PROBLEM REQUIREMENTS: Every line below between the line holding "--ink: #0a0303;" and the line holding "--shoe: #100607;", inclusive, should be repeated exactly, and all other lines omitted.

DATA SUPPLIED:
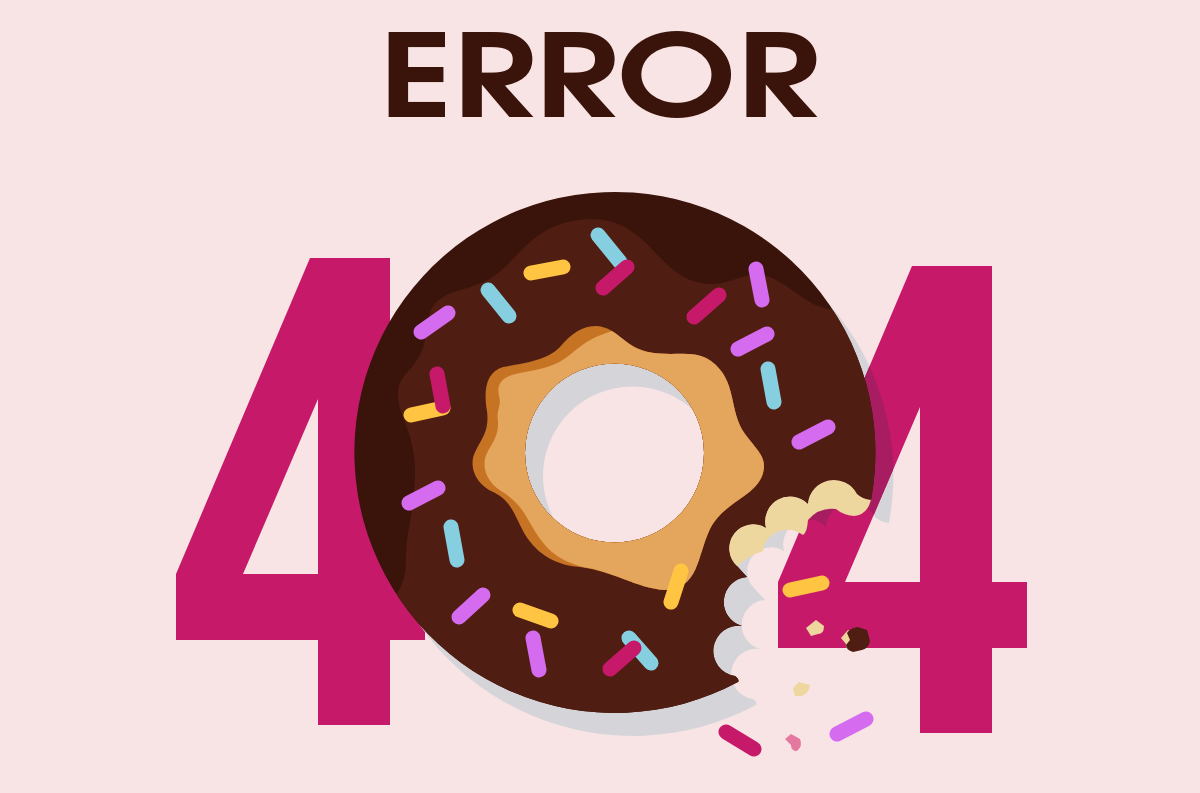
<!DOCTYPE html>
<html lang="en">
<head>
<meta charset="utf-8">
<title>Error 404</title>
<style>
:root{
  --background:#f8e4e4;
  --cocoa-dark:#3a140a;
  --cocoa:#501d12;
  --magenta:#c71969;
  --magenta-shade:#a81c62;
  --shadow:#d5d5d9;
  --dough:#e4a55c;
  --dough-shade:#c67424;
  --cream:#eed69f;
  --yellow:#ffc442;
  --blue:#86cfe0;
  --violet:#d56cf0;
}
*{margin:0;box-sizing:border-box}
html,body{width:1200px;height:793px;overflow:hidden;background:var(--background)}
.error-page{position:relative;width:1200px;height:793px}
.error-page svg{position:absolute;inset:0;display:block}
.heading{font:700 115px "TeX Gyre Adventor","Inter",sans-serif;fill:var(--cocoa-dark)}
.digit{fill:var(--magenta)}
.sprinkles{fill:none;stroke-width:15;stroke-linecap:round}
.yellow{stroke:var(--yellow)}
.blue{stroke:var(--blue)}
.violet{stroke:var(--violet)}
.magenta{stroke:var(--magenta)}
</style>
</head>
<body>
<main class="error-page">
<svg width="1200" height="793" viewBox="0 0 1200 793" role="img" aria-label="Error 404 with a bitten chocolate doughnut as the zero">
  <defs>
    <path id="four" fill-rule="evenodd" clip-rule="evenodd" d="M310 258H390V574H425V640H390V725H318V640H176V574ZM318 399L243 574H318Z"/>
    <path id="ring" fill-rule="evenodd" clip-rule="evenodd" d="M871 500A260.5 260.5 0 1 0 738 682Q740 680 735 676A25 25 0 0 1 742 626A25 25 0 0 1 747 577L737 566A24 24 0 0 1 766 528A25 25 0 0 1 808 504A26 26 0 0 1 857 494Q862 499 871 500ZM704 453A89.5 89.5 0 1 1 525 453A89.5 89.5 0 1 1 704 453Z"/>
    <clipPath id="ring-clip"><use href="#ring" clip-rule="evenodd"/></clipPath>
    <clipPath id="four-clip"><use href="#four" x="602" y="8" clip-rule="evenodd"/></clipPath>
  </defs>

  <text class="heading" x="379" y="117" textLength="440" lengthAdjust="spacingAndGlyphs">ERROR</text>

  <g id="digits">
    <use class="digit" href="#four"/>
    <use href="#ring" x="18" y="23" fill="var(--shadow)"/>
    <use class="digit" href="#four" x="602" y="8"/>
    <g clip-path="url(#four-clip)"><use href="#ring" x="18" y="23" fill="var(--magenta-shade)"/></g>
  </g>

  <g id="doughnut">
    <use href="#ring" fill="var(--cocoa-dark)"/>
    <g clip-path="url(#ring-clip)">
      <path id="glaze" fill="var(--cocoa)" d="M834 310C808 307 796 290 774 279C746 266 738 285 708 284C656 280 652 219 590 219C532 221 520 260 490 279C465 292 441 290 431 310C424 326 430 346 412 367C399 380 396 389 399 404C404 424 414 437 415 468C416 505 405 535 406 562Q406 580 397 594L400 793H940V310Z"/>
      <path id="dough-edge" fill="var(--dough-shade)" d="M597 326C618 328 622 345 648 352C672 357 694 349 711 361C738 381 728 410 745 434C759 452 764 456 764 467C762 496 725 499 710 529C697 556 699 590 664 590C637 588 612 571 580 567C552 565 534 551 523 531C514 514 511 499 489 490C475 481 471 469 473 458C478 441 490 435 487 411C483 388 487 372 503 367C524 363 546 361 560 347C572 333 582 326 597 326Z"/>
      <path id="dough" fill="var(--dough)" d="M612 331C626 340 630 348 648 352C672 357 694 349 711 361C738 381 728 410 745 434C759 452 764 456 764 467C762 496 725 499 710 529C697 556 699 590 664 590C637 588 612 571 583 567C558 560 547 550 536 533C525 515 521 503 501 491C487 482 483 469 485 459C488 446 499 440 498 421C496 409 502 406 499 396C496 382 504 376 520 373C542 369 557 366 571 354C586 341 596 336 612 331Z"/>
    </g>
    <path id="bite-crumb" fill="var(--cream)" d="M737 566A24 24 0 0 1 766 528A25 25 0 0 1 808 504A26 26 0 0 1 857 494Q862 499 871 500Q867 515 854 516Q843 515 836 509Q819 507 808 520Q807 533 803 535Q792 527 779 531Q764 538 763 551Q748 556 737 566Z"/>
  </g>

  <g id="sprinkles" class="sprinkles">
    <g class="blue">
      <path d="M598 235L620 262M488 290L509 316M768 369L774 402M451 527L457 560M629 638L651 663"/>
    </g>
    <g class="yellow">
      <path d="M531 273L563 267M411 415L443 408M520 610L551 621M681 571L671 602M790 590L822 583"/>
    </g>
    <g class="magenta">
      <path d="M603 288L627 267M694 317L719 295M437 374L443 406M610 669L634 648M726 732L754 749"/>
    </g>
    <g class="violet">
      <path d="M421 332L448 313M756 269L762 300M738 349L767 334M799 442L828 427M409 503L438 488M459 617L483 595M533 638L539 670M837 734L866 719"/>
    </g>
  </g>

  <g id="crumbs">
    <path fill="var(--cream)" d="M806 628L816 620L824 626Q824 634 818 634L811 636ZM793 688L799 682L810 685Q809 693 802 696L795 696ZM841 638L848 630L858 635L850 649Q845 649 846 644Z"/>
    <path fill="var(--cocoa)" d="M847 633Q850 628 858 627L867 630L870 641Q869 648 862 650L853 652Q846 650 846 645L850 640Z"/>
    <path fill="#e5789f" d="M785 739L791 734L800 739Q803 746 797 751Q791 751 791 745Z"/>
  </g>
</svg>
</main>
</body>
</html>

---

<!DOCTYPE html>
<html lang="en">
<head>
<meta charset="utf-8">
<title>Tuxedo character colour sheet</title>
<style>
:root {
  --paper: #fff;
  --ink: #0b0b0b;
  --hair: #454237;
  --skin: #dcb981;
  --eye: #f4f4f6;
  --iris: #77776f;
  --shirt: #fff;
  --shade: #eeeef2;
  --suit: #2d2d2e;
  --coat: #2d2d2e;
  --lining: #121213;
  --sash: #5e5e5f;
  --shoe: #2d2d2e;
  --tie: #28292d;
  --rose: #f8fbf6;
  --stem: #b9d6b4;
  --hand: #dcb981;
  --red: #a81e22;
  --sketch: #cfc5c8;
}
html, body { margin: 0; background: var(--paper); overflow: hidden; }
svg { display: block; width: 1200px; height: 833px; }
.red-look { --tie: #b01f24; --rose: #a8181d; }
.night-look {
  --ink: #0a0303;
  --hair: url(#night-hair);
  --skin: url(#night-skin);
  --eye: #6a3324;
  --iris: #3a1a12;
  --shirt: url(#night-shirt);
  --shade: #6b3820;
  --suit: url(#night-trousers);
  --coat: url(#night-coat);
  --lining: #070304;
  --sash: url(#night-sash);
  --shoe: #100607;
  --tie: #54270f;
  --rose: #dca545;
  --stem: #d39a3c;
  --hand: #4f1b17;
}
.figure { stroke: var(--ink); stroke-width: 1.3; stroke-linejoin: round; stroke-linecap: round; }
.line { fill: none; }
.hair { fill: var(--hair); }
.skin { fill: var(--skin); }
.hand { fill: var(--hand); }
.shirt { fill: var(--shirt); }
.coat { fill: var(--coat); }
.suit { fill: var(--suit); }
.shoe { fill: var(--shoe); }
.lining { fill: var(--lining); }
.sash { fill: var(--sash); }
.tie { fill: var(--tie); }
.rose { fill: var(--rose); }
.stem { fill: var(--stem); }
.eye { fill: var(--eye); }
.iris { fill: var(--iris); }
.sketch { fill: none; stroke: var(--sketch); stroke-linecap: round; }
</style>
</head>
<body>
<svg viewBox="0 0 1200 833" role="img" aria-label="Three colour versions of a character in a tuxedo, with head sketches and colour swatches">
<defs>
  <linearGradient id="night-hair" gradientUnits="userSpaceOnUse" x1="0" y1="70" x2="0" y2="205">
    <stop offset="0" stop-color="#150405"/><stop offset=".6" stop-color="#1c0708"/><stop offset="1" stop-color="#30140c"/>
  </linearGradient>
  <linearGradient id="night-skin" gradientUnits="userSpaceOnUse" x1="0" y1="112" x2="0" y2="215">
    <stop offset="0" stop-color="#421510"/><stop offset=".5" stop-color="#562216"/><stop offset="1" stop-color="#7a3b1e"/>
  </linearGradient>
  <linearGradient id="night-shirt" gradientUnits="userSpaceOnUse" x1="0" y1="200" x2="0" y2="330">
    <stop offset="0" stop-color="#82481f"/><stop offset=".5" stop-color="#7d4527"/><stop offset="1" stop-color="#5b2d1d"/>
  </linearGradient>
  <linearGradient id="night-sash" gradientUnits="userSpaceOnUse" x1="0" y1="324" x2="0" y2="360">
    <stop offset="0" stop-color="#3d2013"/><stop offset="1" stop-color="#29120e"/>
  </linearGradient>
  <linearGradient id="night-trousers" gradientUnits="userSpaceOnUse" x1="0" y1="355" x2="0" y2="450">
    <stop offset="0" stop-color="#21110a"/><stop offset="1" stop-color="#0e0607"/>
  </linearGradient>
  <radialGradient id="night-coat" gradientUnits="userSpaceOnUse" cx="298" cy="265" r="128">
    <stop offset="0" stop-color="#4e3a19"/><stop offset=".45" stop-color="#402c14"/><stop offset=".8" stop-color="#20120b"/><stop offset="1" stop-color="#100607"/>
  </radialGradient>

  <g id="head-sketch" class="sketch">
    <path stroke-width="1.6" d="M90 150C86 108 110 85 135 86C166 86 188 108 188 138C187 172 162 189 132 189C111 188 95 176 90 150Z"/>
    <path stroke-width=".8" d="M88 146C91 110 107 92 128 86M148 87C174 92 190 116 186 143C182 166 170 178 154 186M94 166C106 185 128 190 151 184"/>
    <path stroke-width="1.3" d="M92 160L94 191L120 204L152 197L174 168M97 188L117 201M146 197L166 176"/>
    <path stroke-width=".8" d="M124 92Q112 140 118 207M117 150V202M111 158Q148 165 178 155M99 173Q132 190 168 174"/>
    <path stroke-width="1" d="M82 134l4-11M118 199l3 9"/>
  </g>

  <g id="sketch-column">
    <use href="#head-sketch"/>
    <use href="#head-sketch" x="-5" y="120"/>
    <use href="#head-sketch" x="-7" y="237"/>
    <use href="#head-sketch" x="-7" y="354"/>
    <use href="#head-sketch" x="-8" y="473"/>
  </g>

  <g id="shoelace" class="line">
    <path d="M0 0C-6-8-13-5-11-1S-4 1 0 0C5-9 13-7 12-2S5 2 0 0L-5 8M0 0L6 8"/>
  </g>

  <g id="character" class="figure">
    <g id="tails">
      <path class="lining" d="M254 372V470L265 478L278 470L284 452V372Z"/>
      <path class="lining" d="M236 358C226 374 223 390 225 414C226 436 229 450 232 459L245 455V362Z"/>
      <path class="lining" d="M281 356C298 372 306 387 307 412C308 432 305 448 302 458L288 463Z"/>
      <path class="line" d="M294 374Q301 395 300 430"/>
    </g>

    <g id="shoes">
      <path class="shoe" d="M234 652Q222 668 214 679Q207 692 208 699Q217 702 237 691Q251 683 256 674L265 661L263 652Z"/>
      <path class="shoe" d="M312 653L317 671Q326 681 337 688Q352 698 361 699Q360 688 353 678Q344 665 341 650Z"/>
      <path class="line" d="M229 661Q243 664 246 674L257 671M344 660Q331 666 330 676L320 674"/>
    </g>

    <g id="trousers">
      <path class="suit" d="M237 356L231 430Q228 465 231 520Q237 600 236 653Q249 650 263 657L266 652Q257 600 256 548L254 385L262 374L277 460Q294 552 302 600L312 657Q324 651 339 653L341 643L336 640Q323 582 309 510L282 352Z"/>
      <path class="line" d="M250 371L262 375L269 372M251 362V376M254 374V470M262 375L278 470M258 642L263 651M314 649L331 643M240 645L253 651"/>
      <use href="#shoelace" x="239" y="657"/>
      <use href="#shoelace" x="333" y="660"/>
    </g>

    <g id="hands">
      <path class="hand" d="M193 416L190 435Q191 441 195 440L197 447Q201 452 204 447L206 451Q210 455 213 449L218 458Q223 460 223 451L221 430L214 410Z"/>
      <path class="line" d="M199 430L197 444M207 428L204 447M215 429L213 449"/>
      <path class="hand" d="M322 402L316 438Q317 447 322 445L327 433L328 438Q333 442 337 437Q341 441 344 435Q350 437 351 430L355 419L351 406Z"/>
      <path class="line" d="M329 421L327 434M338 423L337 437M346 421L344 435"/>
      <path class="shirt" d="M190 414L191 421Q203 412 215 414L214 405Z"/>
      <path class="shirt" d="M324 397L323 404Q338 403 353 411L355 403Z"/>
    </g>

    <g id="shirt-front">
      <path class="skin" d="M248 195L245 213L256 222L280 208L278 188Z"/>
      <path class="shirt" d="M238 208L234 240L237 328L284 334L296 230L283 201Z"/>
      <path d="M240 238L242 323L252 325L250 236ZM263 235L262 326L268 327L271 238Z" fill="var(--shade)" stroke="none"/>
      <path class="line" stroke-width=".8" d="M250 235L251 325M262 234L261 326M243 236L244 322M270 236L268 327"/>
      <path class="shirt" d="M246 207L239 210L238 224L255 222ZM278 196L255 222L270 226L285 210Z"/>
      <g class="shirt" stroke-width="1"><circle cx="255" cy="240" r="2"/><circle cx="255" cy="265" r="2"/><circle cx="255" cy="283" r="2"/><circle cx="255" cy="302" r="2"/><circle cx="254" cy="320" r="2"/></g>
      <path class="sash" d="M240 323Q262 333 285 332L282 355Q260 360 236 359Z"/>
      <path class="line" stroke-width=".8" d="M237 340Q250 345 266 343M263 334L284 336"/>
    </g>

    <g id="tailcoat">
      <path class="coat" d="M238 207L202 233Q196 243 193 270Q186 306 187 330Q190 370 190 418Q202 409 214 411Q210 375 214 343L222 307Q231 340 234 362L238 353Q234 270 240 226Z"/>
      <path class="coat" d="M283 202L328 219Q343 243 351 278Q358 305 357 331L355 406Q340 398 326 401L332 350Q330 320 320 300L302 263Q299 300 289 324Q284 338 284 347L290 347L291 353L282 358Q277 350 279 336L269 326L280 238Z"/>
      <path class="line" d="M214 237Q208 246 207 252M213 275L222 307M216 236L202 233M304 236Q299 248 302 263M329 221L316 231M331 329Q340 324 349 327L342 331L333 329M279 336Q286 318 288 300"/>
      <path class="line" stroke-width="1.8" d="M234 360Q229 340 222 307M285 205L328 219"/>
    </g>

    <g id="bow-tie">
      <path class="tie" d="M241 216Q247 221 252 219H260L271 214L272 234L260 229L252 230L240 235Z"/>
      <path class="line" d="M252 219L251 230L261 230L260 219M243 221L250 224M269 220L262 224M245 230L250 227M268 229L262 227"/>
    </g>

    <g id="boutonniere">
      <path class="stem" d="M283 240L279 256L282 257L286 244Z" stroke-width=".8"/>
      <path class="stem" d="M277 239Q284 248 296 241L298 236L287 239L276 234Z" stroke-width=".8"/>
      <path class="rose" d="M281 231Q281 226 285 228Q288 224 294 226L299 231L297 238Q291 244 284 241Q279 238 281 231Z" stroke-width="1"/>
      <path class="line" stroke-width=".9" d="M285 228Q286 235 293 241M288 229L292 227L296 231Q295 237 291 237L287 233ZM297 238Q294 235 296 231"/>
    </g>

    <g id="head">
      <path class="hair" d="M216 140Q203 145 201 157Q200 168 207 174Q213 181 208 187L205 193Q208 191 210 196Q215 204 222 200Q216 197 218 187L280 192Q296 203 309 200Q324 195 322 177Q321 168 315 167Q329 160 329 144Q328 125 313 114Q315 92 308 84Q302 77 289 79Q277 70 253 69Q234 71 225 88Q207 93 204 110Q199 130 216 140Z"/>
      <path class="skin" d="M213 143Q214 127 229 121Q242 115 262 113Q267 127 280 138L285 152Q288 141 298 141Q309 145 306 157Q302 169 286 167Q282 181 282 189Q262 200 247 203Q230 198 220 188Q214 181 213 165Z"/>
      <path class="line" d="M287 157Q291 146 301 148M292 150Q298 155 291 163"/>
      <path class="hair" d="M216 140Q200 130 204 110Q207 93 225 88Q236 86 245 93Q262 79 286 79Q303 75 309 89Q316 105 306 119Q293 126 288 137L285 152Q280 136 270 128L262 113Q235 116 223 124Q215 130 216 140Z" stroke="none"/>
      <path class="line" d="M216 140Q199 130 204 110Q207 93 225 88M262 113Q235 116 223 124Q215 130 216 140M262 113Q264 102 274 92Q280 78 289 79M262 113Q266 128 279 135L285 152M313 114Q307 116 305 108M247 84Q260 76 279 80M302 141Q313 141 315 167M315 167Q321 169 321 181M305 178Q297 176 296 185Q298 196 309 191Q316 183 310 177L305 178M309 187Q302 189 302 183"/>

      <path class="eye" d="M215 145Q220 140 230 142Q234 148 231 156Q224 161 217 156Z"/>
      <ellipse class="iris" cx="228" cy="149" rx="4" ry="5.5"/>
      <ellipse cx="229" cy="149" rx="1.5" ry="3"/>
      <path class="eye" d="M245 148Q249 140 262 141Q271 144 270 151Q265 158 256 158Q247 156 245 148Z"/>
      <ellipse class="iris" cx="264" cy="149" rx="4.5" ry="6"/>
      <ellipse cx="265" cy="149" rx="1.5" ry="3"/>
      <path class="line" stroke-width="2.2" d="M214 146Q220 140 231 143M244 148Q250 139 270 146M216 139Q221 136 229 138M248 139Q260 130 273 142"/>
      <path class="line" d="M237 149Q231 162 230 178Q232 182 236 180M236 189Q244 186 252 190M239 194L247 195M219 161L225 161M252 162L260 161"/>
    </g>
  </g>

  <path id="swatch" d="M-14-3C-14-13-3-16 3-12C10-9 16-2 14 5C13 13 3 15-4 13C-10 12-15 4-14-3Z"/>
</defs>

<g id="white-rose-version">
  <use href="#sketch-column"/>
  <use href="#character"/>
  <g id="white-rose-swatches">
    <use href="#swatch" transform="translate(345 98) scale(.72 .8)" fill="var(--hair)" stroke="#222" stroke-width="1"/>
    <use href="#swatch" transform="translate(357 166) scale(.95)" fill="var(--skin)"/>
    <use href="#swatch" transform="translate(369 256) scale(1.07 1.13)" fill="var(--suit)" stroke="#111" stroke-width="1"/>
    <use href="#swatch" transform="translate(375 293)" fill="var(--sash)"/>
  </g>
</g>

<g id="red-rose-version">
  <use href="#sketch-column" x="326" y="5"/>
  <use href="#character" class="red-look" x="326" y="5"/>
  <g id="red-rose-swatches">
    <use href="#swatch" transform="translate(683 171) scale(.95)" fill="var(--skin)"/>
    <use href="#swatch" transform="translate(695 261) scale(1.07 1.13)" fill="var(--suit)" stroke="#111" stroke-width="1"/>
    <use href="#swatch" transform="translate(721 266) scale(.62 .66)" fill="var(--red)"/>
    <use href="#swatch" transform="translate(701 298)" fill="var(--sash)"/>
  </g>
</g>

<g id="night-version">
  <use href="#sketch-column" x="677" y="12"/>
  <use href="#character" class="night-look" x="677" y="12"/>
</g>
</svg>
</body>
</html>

TASK ANSWER:
  --ink: #0a0303;
  --hair: url(#night-hair);
  --skin: url(#night-skin);
  --eye: #6a3324;
  --iris: #3a1a12;
  --shirt: url(#night-shirt);
  --shade: #6b3820;
  --suit: url(#night-trousers);
  --coat: url(#night-coat);
  --lining: #070304;
  --sash: url(#night-sash);
  --shoe: #100607;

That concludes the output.